Multnomah County Hospital originated in a poor farm located west of the Portland city limits, along Canyon Road. In 1909, the county purchased a city property on 2nd Avenue and Hooker Street, converting a residential home into a hospital. But almost from the beginning, the hospital was overcrowded, understaffed, and dogged by public scandals related to patient care standards. In 1919, county commissioners accepted the University of Oregon's offer of land adjacent to its medical school. While the location was far from the city center, proximity to the medical school would help resolve staff shortages, while offering convenient instructional opportunities for students.
Designed by Sutton & Whitney architects, the new facility would be a model public hospital for its day. In 1922, Dr. Charles Mayo toured the facility, which was still under construction. He commented that it "is particularly fortunately placed because of the possibility it offers for cooperation with the medical school…It is the finest hospital I have ever inspected." The hospital became one of Marquam Hill's most important sites for patient care, as well as education for medical students – as shown in this circa 1948 photograph of the hospital's operating theater.
In 1973, Multnomah County Hospital merged with the medical school's own hospital, built in 1956. Today, OHSU Hospital continues to lead the state in providing charity care. Now renamed Multnomah Pavilion, the Multnomah County Hospital building is still a site for patient care.

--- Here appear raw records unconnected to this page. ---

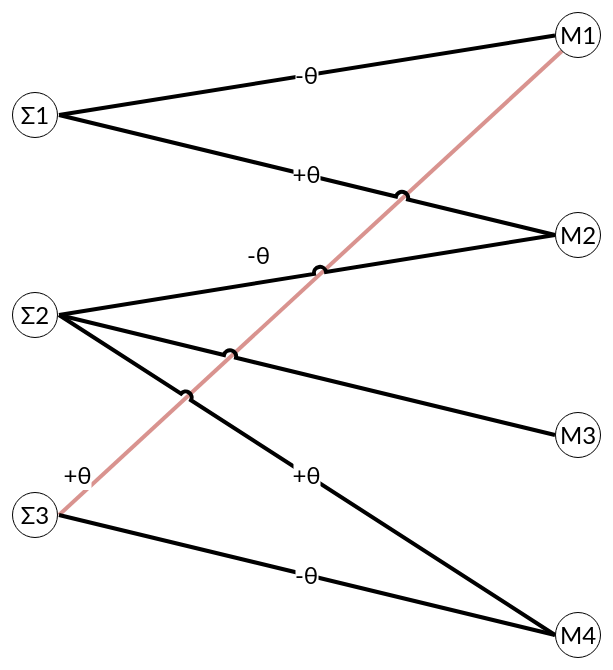
<!DOCTYPE html>
<html lang="en">
<head>
<meta charset="utf-8">
<title>Sigma to M connection diagram</title>
<style>
:root {
  --paper: #ffffff;
  --ink: #000000;
  --accent: #d9938f;
}
* { box-sizing: border-box; }
body { margin: 0; background: var(--paper); overflow: hidden; }
.diagram {
  position: relative;
  width: 613px;
  height: 670px;
  overflow: hidden;
  background: var(--paper);
  color: var(--ink);
  font: 24px/28px Lato, "Noto Sans", sans-serif;
}
.edges { position: absolute; inset: 0; fill: none; stroke: var(--ink); stroke-width: 4; }
.edges .crossing { stroke: var(--accent); }
.node, .label {
  position: absolute;
  left: var(--x);
  top: var(--y);
  transform: translate(-50%, -50%);
  display: flex;
  align-items: center;
  justify-content: center;
  white-space: nowrap;
}
.node {
  width: 46px;
  height: 46px;
  border: 1px solid var(--ink);
  border-radius: 50%;
  background: var(--paper);
}
.label { width: 27px; height: 30px; background: var(--paper); }
.label.minus { width: 23px; }
</style>
</head>
<body>
<main class="diagram">
  <svg class="edges" width="613" height="670" viewBox="0 0 613 670" aria-hidden="true">
    <path class="crossing" d="M59 515L562 51"/>
    <path d="M59 115L555 35.5"/>
    <path d="M59 115L396 196.5A6 6 0 0 1 408 199.5L555 235"/>
    <path d="M59 315L314 273.9A6 6 0 0 1 326 272L555 235"/>
    <path d="M59 315L224 355A6 6 0 0 1 236 357.8L555 435"/>
    <path d="M59 315L181 393.7A6 6 0 0 1 191 400.2L555 635"/>
    <path d="M59 515L555 635"/>
  </svg>

  <span class="label minus" style="--x:306.5px;--y:75px">-θ</span>
  <span class="label" style="--x:306.5px;--y:174px">+θ</span>
  <span class="label minus" style="--x:258.5px;--y:255px">-θ</span>
  <span class="label" style="--x:77.5px;--y:475px">+θ</span>
  <span class="label" style="--x:306.5px;--y:475px">+θ</span>
  <span class="label minus" style="--x:306.5px;--y:575px">-θ</span>

  <div class="node" style="--x:35px;--y:115px">Σ1</div>
  <div class="node" style="--x:35px;--y:315px">Σ2</div>
  <div class="node" style="--x:35px;--y:515px">Σ3</div>
  <div class="node" style="--x:578px;--y:35px">M1</div>
  <div class="node" style="--x:578px;--y:235px">M2</div>
  <div class="node" style="--x:578px;--y:435px">M3</div>
  <div class="node" style="--x:578px;--y:635px">M4</div>
</main>
</body>
</html>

Contributed by Maija Anderson, Archivist, OHSU Historical Collections & Archives